When the novel Something Upstairs was published, it was set in the Providence, Rhode Island house (built 1835) I was living in. I had moved there from Los Angeles, from a most modern city to a very old one. Indeed, it felt as if I was going back in time. That sense of going back in time travel was what gave me the stimulus for the time travel in the book.
The Historical Society set up a tour as a way to engage students in RI history. The kids would come by the house, chant my name, and all kinds of folks would knock on the door. 15 Sheldon Street: You can see it on Google Maps.
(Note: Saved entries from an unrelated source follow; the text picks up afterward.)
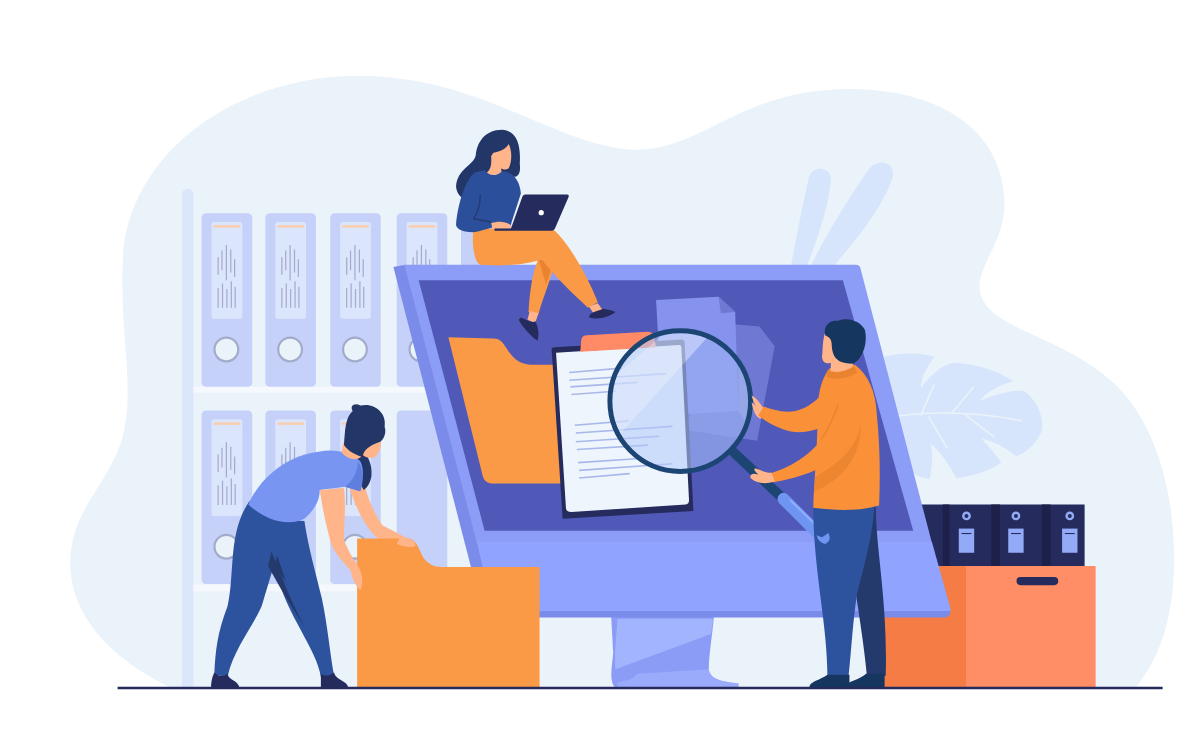
<!DOCTYPE html>
<html lang="en">
<head>
<meta charset="utf-8">
<title>File search illustration</title>
<style>
:root{
  --paper:#ffffff; --cloud:#eaf2fa; --shelf:#dce6fa; --binder:#c6d1fa; --binder-label:#dbe5fc;
  --binder-ink:#a3abcb; --tag:#f6cfb4; --leaf:#d6e5fb; --leaf-vein:#eaf2fa;
  --frame:#8c9df7; --frame-side:#7a8bea; --chin:#8fa3ff; --screen:#5058b8; --stand:#8a9cf6; --stand-light:#a3b4ff;
  --sheet-back:#6f78d2; --sheet-front:#8592ee;
  --orange:#fa9a46; --orange-shade:#e9832f; --sweater:#fa9037; --coral:#ff8d66; --coral-side:#f67c45; --clip:#ff8a66;
  --navy:#252b5c; --hair:#233668; --hair-teal:#15365f; --denim:#2e539e; --denim-dark:#243a6d; --blouse:#2c4f9b; --tee:#7896f1; --tee-shade:#5f7fdf;
  --skin:#ffb489; --lens-rim:#1c4574; --lens:#b3c9fa; --grip:#6f95f2; --line:#a9b8ea; --page:#eef5fd;
}
*{margin:0;padding:0;box-sizing:border-box}
html,body{width:1200px;height:751px;overflow:hidden;background:var(--paper)}
.illustration{display:block;width:1200px;height:751px}
</style>
</head>
<body>
<main>
<svg class="illustration" viewBox="0 0 1092 683.4" role="img" aria-label="Three people sorting and searching files around a large tilted monitor">
<defs>
  <g id="binder">
    <rect width="46" height="158" rx="4" fill="var(--binder)"/>
    <rect x="9" y="8" width="28" height="88" rx="2" fill="var(--binder-label)"/>
    <path d="M12 12H34" stroke="var(--tag)" stroke-width="2.6" stroke-linecap="round"/>
    <path d="M15 40V56M18.500 34V52M22.500 29V61M26.500 33V54M30 42V58M15 68V86M19 64V86M23 69V86M27 62V86M30.500 67V86" stroke="var(--binder-ink)" stroke-width="1.100" fill="none"/>
    <circle cx="22.500" cy="124" r="10.800" fill="var(--cloud)" stroke="var(--binder-ink)" stroke-width="2"/>
  </g>
  <g id="archive-file">
    <rect x="0" y="0" width="14" height="22" fill="#93aaf7"/>
    <path d="M2.500 4.500H11.500" stroke="var(--navy)" stroke-width="1"/>
    <circle cx="7" cy="-11.500" r="4" fill="#93aaf7"/>
    <circle cx="7" cy="-11.500" r="1.800" fill="var(--navy)"/>
  </g>
  <clipPath id="lens-area"><circle cx="619" cy="365" r="63"/></clipPath>
</defs>

<path id="backdrop" fill="var(--cloud)" d="M156 626C104 601 62 562 64 508C66 464 98 441 111 400C124 352 108 304 112 232C119 138 214 70 325 69C436 69 502 130 572 136C640 140 668 81 775 81C854 82 912 117 914 183C915 224 884 245 893 270C905 301 969 306 1015 350C1056 390 1071 460 1068 524C1066 570 1052 604 1033 626Z"/>

<g id="shelving">
  <path d="M165.500 626V177a5.300 5.300 0 0 1 10.600 0V626Z" fill="var(--shelf)"/>
  <path d="M176 352H420V357.500H176ZM176 532H440V538H176Z" fill="#f5f9fe"/>
  <use href="#binder" x="183.500" y="194"/>
  <use href="#binder" x="241.500" y="194"/>
  <use href="#binder" x="300.500" y="194"/>
  <use href="#binder" x="361" y="194"/>
  <rect x="419.500" y="194" width="46" height="158" rx="4" fill="var(--binder)"/>
  <use href="#binder" x="183.500" y="373.500"/>
  <use href="#binder" x="241.500" y="373.500"/>
  <use href="#binder" x="300.500" y="373.500"/>
  <rect x="361" y="373.500" width="46" height="158" rx="4" fill="var(--binder)"/>
</g>

<g id="plant" fill="var(--leaf)">
  <path d="M719 246C724 220 730 188 736 162C739 150 757 151 756 164C754 190 742 222 733 246Z"/>
  <path d="M736 246C752 212 773 180 790 155C799 142 816 148 812 162C803 190 776 222 755 246Z"/>
  <path d="M790 330C810 320 838 320 850 325C842 336 838 345 838 353C846 342 858 331 868 330C888 331 908 337 922 347C908 351 898 357 891 365C905 359 924 354 932 356C944 364 950 380 948 392C944 402 936 411 925 415C915 407 903 401 893 399C899 406 908 415 911 421C899 429 883 434 870 435C864 423 855 410 847 404C849 415 848 428 846 436C832 434 818 424 812 412Z"/>
  <path d="M800 381C840 374 885 374 930 383M838 378L850 350M866 376L886 352M845 379L862 408M878 377L905 398" fill="none" stroke="var(--leaf-vein)" stroke-width="1.500"/>
</g>

<g id="archive-row">
  <path d="M830 459H987V516H830Z" fill="var(--navy)"/>
  <path d="M858 459H864V516H858ZM902 459H910V516H902ZM948 459H956V516H948Z" fill="#1d2149"/>
  <use href="#archive-file" x="872.500" y="481"/>
  <use href="#archive-file" x="917.500" y="481"/>
  <use href="#archive-file" x="966.500" y="481"/>
</g>
<g id="storage-box">
  <path d="M796 515H880V626H796Z" fill="var(--coral-side)"/>
  <path d="M879 515H997V626H879Z" fill="var(--coral)"/>
  <rect x="925" y="525" width="38" height="7.500" rx="3.700" fill="var(--navy)"/>
</g>

<g id="monitor">
  <path d="M556 558H650C648 580 645 596 645 609C646 618 656 620 672 622V626H560C554 620 557 606 558 594Z" fill="var(--stand)"/>
  <path d="M562 563L649 563L647 577L560 609C559 592 561 578 562 563Z" fill="var(--stand-light)"/>
  <path d="M562 621C572 618 575 619 580 613L645 609C646 618 656 620 672 622V626H562Z" fill="var(--stand-light)" opacity=".65"/>
  <path d="M358 243L369 241L452 560L440 560Z" fill="var(--frame-side)"/>
  <path d="M368 241H779Q782 241 783 244L848 494H434Z" fill="var(--frame)"/>
  <path d="M434 493H848L865 554Q865 561 858 561H449Z" fill="var(--chin)"/>
  <path d="M449 556H865Q865 562 858 562H440Z" fill="var(--frame-side)"/>
  <path d="M381 255H767L831 483H441Z" fill="var(--screen)"/>
</g>

<g id="screen-files">
  <path d="M668 295L691 297L705 315L689 401L622 391Z" fill="var(--sheet-back)"/>
  <path d="M597 273L654 270L669 284L672 374L603 378Z" fill="var(--sheet-front)"/>
  <path d="M654 270L656 285L669 284Z" fill="var(--sheet-back)"/>
  <path d="M408 307L449 308C455 308 457 311 461 317C467 327 474 332 484 332H560L580 440H449C443 440 440 437 439 432Z" fill="var(--orange)"/>
</g>

<g id="clipboard">
  <path d="M502 318Q502 316 505 316L620 309Q623 309 623 312L631 465L512 472Z" fill="var(--navy)"/>
  <path d="M506 321L618 314Q620 314 620 316L627 455Q627 459 624 459L520 466Q515 466 515 462Z" fill="var(--page)"/>
  <path d="M528 320L529 309Q530 305 534 305L589 302Q594 302 595 306L597 316Z" fill="var(--clip)"/>
  <g stroke="var(--line)" stroke-width="1.500" fill="none">
    <path d="M518 339L566 335M518 346L606 340M519 352L580 348M520 359L560 356"/>
    <path d="M523 387L572 383M524 394L612 388M524 402L600 397M525 409L590 405"/>
    <path d="M526 421L586 417M527 428L612 422M527 435L573 431"/>
  </g>
</g>

<g id="seated-woman">
  <path d="M490 235L504 240C502 254 494 270 490 286L481 284C482 266 484 250 490 235Z" fill="var(--orange)"/>
  <path d="M490 236L504 238L497 259Z" fill="var(--orange-shade)"/>
  <path d="M482 283L490 285L487 294L480 291Z" fill="var(--skin)"/>
  <path d="M474 289C480 291 484 295 487 292C490 298 491 305 489 310C483 306 475 297 472 291Z" fill="var(--navy)"/>
  <path d="M431 208H502C511 213 532 244 544 275L535 280C520 266 504 251 493 236C477 242 452 242 437 241C431 238 429 220 431 208Z" fill="var(--orange)"/>
  <path d="M536 279L544 276L549 283L540 285Z" fill="var(--skin)"/>
  <path d="M537 286C541 283 545 283 549 281C553 282 557 282 560 284C554 289 544 291 536 289Z" fill="var(--navy)"/>
  <path d="M457 118C441 118 434 130 433 141C431 151 416 153 415 170C416 181 427 185 436 180C450 173 459 164 464 160C472 163 474 157 473 149C474 133 471 119 457 118Z" fill="var(--hair)"/>
  <path d="M449 139C455 138 461 135 463 131C466 137 466 147 463 153C460 155 457 154 456 153L457 161C451 164 446 161 443 157C448 153 447 146 447 142Z" fill="var(--skin)"/>
  <path d="M441 155C445 160 451 161 457 156C466 156 473 163 474 176L464 207H448L434 211C426 212 416 210 415 205C416 190 422 165 432 157Z" fill="var(--blouse)"/>
  <path d="M437 177C437 187 434 195 431 199L447 202" fill="none" stroke="var(--denim-dark)" stroke-width="1.200"/>
  <path d="M447 203C453 201 460 201 465 205L464 208L448 208Z" fill="var(--skin)"/>
  <path d="M478 177H516Q518 177 517.500 179L505 208Q504 210 502 210H450V208H465L475 180Q476 177 478 177Z" fill="var(--navy)"/>
  <circle cx="492.500" cy="193.500" r="2.400" fill="var(--paper)"/>
</g>

<g id="magnifier">
  <path d="M668 412L716 457" stroke="var(--lens-rim)" stroke-width="9" stroke-linecap="round"/>
  <path d="M713 454L749 490" stroke="var(--grip)" stroke-width="11" stroke-linecap="round"/>
  <path d="M719 455L753 488" stroke="#8dadff" stroke-width="2"/>
  <circle cx="619" cy="365" r="64" fill="var(--lens)" opacity=".58"/>
  <g clip-path="url(#lens-area)" opacity=".28">
    <path d="M623 312L672 300V374L626 378ZM626 378L672 374L690 400L630 432Z" fill="#7386e6"/>
    <path d="M548 352L620 290L650 300L558 402Z" fill="var(--paper)"/>
  </g>
  <circle cx="619" cy="365" r="64" fill="none" stroke="var(--lens-rim)" stroke-width="4.500"/>
</g>

<g id="searching-man">
  <path d="M769 458L797 461C797 500 808 548 806 615L789 616C785 570 774 520 769 458Z" fill="var(--denim-dark)"/>
  <path d="M740 458H796C794 490 786 515 780 540C776 565 775 590 772 617H753C753 566 740 520 740 458Z" fill="var(--denim)"/>
  <path d="M753 614H773V626H737C735 621 746 619 753 614Z" fill="var(--hair-teal)"/>
  <path d="M788 613H805V626H768C767 621 782 619 788 613Z" fill="var(--hair-teal)"/>
  <path d="M748 489L754 485Q757 492 751 495Q745 494 743 487Z" fill="var(--grip)"/>
  <path d="M694 375C690 374 686 368 684 360C690 363 692 369 697 373L692 381C687 379 685 372 684 366Z" fill="var(--skin)"/>
  <path d="M752 354C744 364 736 371 724 374C713 376 704 373 695 370L690 378C704 389 720 395 733 393C744 391 752 387 758 383Z" fill="var(--sweater)"/>
  <path d="M755 335L778 332C790 341 797 356 798 378C801 408 801 434 800 460C780 466 756 464 740 462C741 434 744 405 744 378C744 362 746 346 755 335Z" fill="var(--sweater)"/>
  <path d="M783 384C782 405 766 420 742 434L741 447C764 438 785 417 783 384Z" fill="var(--orange-shade)" opacity=".8"/>
  <path d="M779 361C786 370 784 393 772 409C756 425 727 435 703 439L700 431C720 425 735 415 747 401C755 388 759 372 765 362Z" fill="var(--sweater)"/>
  <path d="M747 400C756 388 759 377 763 368" fill="none" stroke="var(--orange-shade)" stroke-width="1.200"/>
  <path d="M702 430C696 431 692 427 687 426C685 428 689 430 690 432C686 430 682 431 683 435C688 440 697 441 705 438Z" fill="var(--skin)"/>
  <path d="M751 302C748 312 749 318 748 325C749 331 753 331 756 330L756 339C763 342 772 341 776 336L777 320L768 302Z" fill="var(--skin)"/>
  <path d="M753 337C762 340 770 338 777 333L780 339C771 345 761 346 752 343Z" fill="var(--orange-shade)"/>
  <path d="M751 305C749 298 754 291 762 292C771 288 783 292 787 300C790 312 785 327 776 331C766 331 760 328 758 321C756 314 758 310 754 307Z" fill="var(--hair-teal)"/>
</g>

<g id="bending-woman">
  <path d="M317 440L331 438C334 453 341 468 348 478L371 490C376 491 380 494 378 498C369 499 358 497 344 490C333 481 323 462 317 440Z" fill="var(--skin)"/>
  <path d="M249 472L277 474C281 500 287 520 293 545C298 569 300 592 304 615L292 616C288 590 262 562 251 520Z" fill="var(--denim)"/>
  <path d="M248 492L260 529C252 519 248 510 245 501Z" fill="var(--denim-dark)"/>
  <path d="M227 456L268 477C254 492 245 530 238 552C229 572 213 590 207 616L195 614C196 592 198 575 207 552C214 522 207 485 227 456Z" fill="var(--denim)"/>
  <path d="M247 502C255 520 262 542 277 570C265 552 252 530 244 515Z" fill="var(--denim-dark)"/>
  <path d="M195 612C199 616 203 616 207 613C208 619 217 619 218 626H192C192 621 193 616 195 612Z" fill="var(--navy)"/>
  <path d="M292 613C296 616 300 615 304 612C305 619 316 619 317 626H292Z" fill="var(--navy)"/>
  <path d="M329 409C335 414 339 423 338 433C337 440 334 444 331 446C326 438 324 427 322 418Z" fill="var(--hair)"/>
  <path d="M226 459C237 434 262 414 290 411C305 408 321 412 328 420C332 428 330 439 327 447L314 443L291 446C291 456 286 464 277 472C260 480 240 472 226 459Z" fill="var(--tee)"/>
  <path d="M326 420C331 428 331 439 328 447L314 443C321 438 325 430 326 420Z" fill="var(--tee-shade)"/>
  <path d="M312 404L322 391L345 394C348 403 347 411 341 416C337 418 333 416 330 414C326 420 317 419 311 412Z" fill="var(--skin)"/>
  <path d="M313 405C314 392 314 380 321 374C318 370 322 366 328 369C341 366 352 376 350 388C352 394 349 400 346 402C338 405 331 408 330 416C324 414 317 411 313 405Z" fill="var(--hair)"/>
</g>

<g id="large-folder">
  <path d="M325 490H371C378 491 380 496 383 503C387 512 393 516 402 516H491V626H325Z" fill="var(--orange)"/>
</g>
<g id="folder-hands" fill="var(--skin)">
  <path d="M291 446L313 444C315 462 313 478 313 491C316 500 321 508 325 514C330 521 331 530 328 537C323 533 320 525 319 519C309 508 302 500 300 490C296 475 293 460 291 446Z"/>
  <path d="M364 489C371 488 379 492 378 497C373 499 367 497 361 495Z"/>
</g>

<path id="ground" d="M107 626H1058" stroke="var(--navy)" stroke-width="2.200"/>
</svg>
</main>
</body>
</html>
For a small state, RI history is quite packed. Founded (17th century) by Roger Williams and Anne Hutchinson, (exiled by Massachusetts) it was always considered politically radical. Its true name is “The State of Rhode Island and Providence Plantations.” It was an early abolitionist state even as its large sailing fleet was transporting slaves. It was tolerant of many religions (Quakers, Jews, and Catholics) amidst rigid New England protestant bigotry. The Baptist Church (then considered radical from a religious point of view) began here. It was the first industrial center in the US, with the earliest factories. It has a long, long history of political corruption, and was thought to be the center of the New England Mafia. Brown University is there and so, too, is the Rhode Island School of Design, from which many, many picture book artists flow, including Brian Floca. Providence is where I first met him and where we began to work together. Providence itself is a veritable museum of wonderful old architecture. Its state capital is, in size, second only to the national capital in DC. Small as it is, I met people who bragged that in all their lives they had never left the state. That’s a very hard, if curious accomplishment.
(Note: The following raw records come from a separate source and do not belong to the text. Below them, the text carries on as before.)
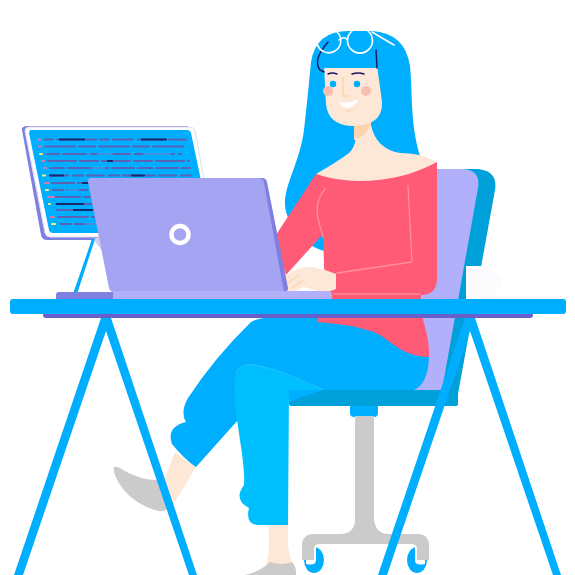
<!DOCTYPE html>
<html lang="en">
<head>
<meta charset="utf-8">
<title>Woman working at a desk</title>
<style>
:root {
  --blue: #00aeff;
  --sky: #00bfff;
  --teal: #00a0db;
  --lavender: #b3b0fb;
  --lilac: #a5a4f3;
  --violet: #7f7fdf;
  --plum: #6a5fc8;
  --coral: #ff5a76;
  --seam: #ff8fa1;
  --skin: #fde8d7;
  --shade: #fbd3ae;
  --blush: #f9bfae;
  --grey: #cbcbcb;
  --navy: #1a1763;
  --mug: #fcfcff;
}
html, body { margin: 0; background: #fff; overflow: hidden; }
svg { display: block; width: 575px; height: 575px; }
.blue { fill: var(--blue); }
.sky { fill: var(--sky); }
.teal { fill: var(--teal); }
.lavender { fill: var(--lavender); }
.lilac { fill: var(--lilac); }
.violet { fill: var(--violet); }
.plum { fill: var(--plum); }
.coral { fill: var(--coral); }
.skin { fill: var(--skin); }
.shade { fill: var(--shade); }
.blush { fill: var(--blush); }
.grey { fill: var(--grey); }
.mug { fill: var(--mug); }
.white { fill: #fff; }
.line { fill: none; stroke-linecap: round; stroke-linejoin: round; }
.seam { stroke: var(--seam); stroke-width: 1.3; }
.ink { stroke: var(--navy); stroke-width: 1.4; }
.glasses { stroke: #fff; stroke-width: 1.6; }
.crease { stroke: var(--shade); stroke-width: 1.3; }
.code { fill: none; stroke-width: 2.2; stroke-linecap: round; }
.code-text { stroke: #5a62b4; }
.code-key { stroke: #17266e; }
.code-tag { stroke: #d678b0; }
.code-mark { stroke: #f5ee6b; }
.code-soft { stroke: #3f8fe0; }
</style>
</head>
<body>
<svg viewBox="0 0 575 575" role="img" aria-label="Woman with long blue hair working on a laptop at a desk">
  <defs>
    <g id="trestle">
      <path d="M101 318H111L197 575H189L106 331L23 575H14Z"/>
    </g>
    <g id="caster">
      <ellipse class="blue" cx="314" cy="560" rx="10" ry="13"/>
      <path class="white" d="M306 547H316V561Q315 566 306 564Z"/>
    </g>
  </defs>

  <g id="hair-back">
    <path class="blue" d="M311 62Q316 31 348 31H372Q405 33 410 66C413 98 410 122 420 156L400 170L330 252C306 250 283 222 285 200C287 180 300 160 304 130Q308 95 311 62Z"/>
  </g>

  <g id="chair">
    <path class="teal" d="M462 169H478Q498 171 495 190L458 394H436Z"/>
    <path class="lavender" d="M425 169H464Q481 171 478 188L442 390H395Z"/>
    <rect class="teal" x="289" y="390" width="169" height="16" rx="2"/>
    <path class="blue" d="M350 406H378V413Q378 417 374 417H354Q350 417 350 413Z"/>
    <use href="#caster"/>
    <use href="#caster" transform="matrix(-1 0 0 1 731 0)"/>
    <path class="grey" d="M355 416H374V520Q376 534 389 534H419Q429 535 429 545V560H417V549Q417 544 411 544H320Q314 544 314 549V560H302V545Q302 535 312 534H341Q355 533 355 519Z"/>
  </g>

  <g id="legs">
    <path class="skin" d="M175 452L196 467L170 510L160 490Z"/>
    <path class="grey" d="M114 467Q118 466 123 470Q140 480 157 480Q164 484 165 494L167 509Q163 512 159 511Q137 506 123 489Q112 474 114 467Z"/>
    <path class="skin" d="M268 522H288V545Q289 558 294 566H266Q271 550 268 522Z"/>
    <path class="grey" d="M244 575Q260 572 270 562Q282 566 292 562Q297 568 296 575Z"/>
    <path class="blue" d="M251 322Q262 316 280 318H380L429 357Q428 384 414 390H322L238 420L196 467Q184 459 172 444Q166 427 186 422Q180 412 188 398Q215 357 251 322Z"/>
    <path class="sky" d="M235 381Q236 364 251 364C275 367 296 379 323 390H289L288 525H258Q245 524 249 508Q233 500 244 485C246 458 232 410 235 381Z"/>
    <path class="line" stroke="#24c4ff" d="M236 373Q240 363 253 365C277 368 297 379 322 389"/>
  </g>

  <g id="torso">
    <path class="shade" d="M354 121H371V140H354Z"/>
    <path class="skin" d="M356 136L371 125Q376 149 400 153Q424 153 437 163L420 184H340L316 174Q337 162 349 153Q355 148 356 136Z"/>
    <path class="coral" d="M316 174Q336 181 360 181Q402 181 437 162V280Q436 295 421 295C419 320 430 330 429 357C400 356 390 339 374 332Q350 324 317 322L325 294L323 234L286 275L274 238Z"/>
    <path class="line seam" d="M325 189C311 205 319 222 323 237M408 186L412 262L337 273M334 294H420"/>
    <path class="skin" d="M282 298L285 276Q298 266 313 267Q324 269 336 274V289Q329 293 318 291L304 287L293 292L291 300Z"/>
    <path class="line crease" d="M288 283L299 275M292 288L303 280"/>
  </g>

  <g id="head">
    <path class="skin" d="M324 65H377L382 102Q383 126 352 126Q328 125 326 104Z"/>
    <path class="shade" d="M356 126Q364 126 370 124Q368 134 357 139Z"/>
    <path class="blue" d="M317 68Q316 42 337 38H367Q382 44 382 68Z"/>
    <circle class="blush" cx="328" cy="91" r="5"/>
    <circle class="blush" cx="366" cy="91" r="5"/>
    <circle class="blue" cx="333" cy="84" r="3.2"/>
    <circle class="blue" cx="357" cy="84" r="3.2"/>
    <path class="line ink" d="M328 74Q332 72 337 74M352 74Q358 72 364 74"/>
    <path class="line crease" d="M343 77V96H349M346 111Q349 112 352 110"/>
    <path class="white" d="M339 102Q349 104 358 99Q356 107 348 108Q341 108 339 102Z"/>
    <path class="line ink" d="M328 42C321 50 313 61 320 70L324 72M376 50L377 68"/>
    <g class="line glasses">
      <path d="M317 43A12 12 0 1 0 337 32"/>
      <path d="M339 40Q343 36 347 39"/>
      <path d="M352 31A12.5 12.5 0 1 0 368 31M372 32L394 45"/>
    </g>
  </g>

  <g id="monitor">
    <path class="violet" d="M26 126H188L196 178L105 240H47Q42 240 41 235L22 130Q21 127 26 126Z"/>
    <path fill="#fff" stroke="#dcdcf5" stroke-width="1" d="M29 127H190Q194 127 195 131L206 190L110 237H50Q46 237 45 233L25 131Q25 127 29 127Z"/>
    <path class="blue" d="M30 130H187Q190 130 191 133L203 190L110 233H53Q50 233 49 230L29 133Z"/>
    <g class="code code-text">
      <path stroke-dasharray="9 4 20 5 14 4" d="M44 139.500H186"/>
      <path stroke-dasharray="30 4 16 4" d="M45 146.500H187"/>
      <path stroke-dasharray="12 4 23 5" d="M47 154H181"/>
      <path stroke-dasharray="28 4 18 4" d="M48 161H189"/>
      <path stroke-dasharray="14 4 22 4" d="M50 168H190"/>
      <path stroke-dasharray="17 5 10 4" d="M51 175.500H193"/>
      <path stroke-dasharray="22 4 10 4" d="M52 183H92"/>
      <path stroke-dasharray="10 4 20 4" d="M53 190H94"/>
      <path stroke-dasharray="25 4 9 4" d="M55 197H96"/>
      <path stroke-dasharray="12 4 26 4" d="M56 204H97"/>
      <path stroke-dasharray="16 4" d="M57 210H98"/>
      <path stroke-dasharray="30 4 8 4" d="M58 217H99"/>
      <path stroke-dasharray="11 4 24 4" d="M60 224H101"/>
    </g>
    <path class="code code-key" d="M60 139.500H84M142 139.500H166M108 161H112M50 175.500H63M132 175.500H144M83 183H90M57 204H83M74 210H92"/>
    <path class="code code-soft" d="M98 154H112M144 154H170M92 168H104M68 190H78M86 224H98"/>
    <path class="code code-tag" d="M38 139.500H40M39 146.500H41M42 161H44M44 168H46M45 183H49M48 197H54M51 217H54"/>
    <path class="code code-mark" d="M40 154H42M43 175.500H45M46 190H48M49 204H50M52 224H55"/>
    <path fill="#d5d3f5" d="M93 239L102 251L101 237Z"/>
    <path class="blue" d="M92 239H95L77 294H73Z"/>
  </g>

  <g id="laptop">
    <path class="violet" d="M92 178H262Q266 178 267 182L288 288Q288 292 284 292H260Z"/>
    <path class="lilac" d="M91 178H258Q263 178 264 183L284 292H114Q110 292 109 288L88 182Q87 178 91 178Z"/>
    <circle fill="#a5a4f3" stroke="#fff" stroke-width="4.500" cx="180" cy="234.500" r="8.500"/>
    <rect class="violet" x="56" y="292" width="100" height="9" rx="3"/>
    <path class="lavender" d="M116 291H329Q332 292 332 295V300H113V294Q113 291 116 291Z"/>
  </g>

  <g id="mug">
    <circle fill="none" stroke="#fafaff" stroke-width="4" cx="491" cy="282" r="8"/>
    <path class="mug" d="M466 266H494V292Q493 299 486 299H466Z"/>
  </g>

  <g id="desk">
    <rect class="plum" x="43" y="309" width="490" height="9" rx="3"/>
    <use class="blue" href="#trestle"/>
    <use class="blue" href="#trestle" x="364"/>
    <rect class="blue" x="10" y="299" width="556" height="15" rx="3"/>
  </g>
</svg>
</body>
</html>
And now, it is the setting for the opening pages of my current project, a historical novel that begins in Providence, and winds up in San Francisco. My research allowed me to find out that California is about a hundred and fifty times the size of Rhode Island.
But hey … big things can come from tiny places.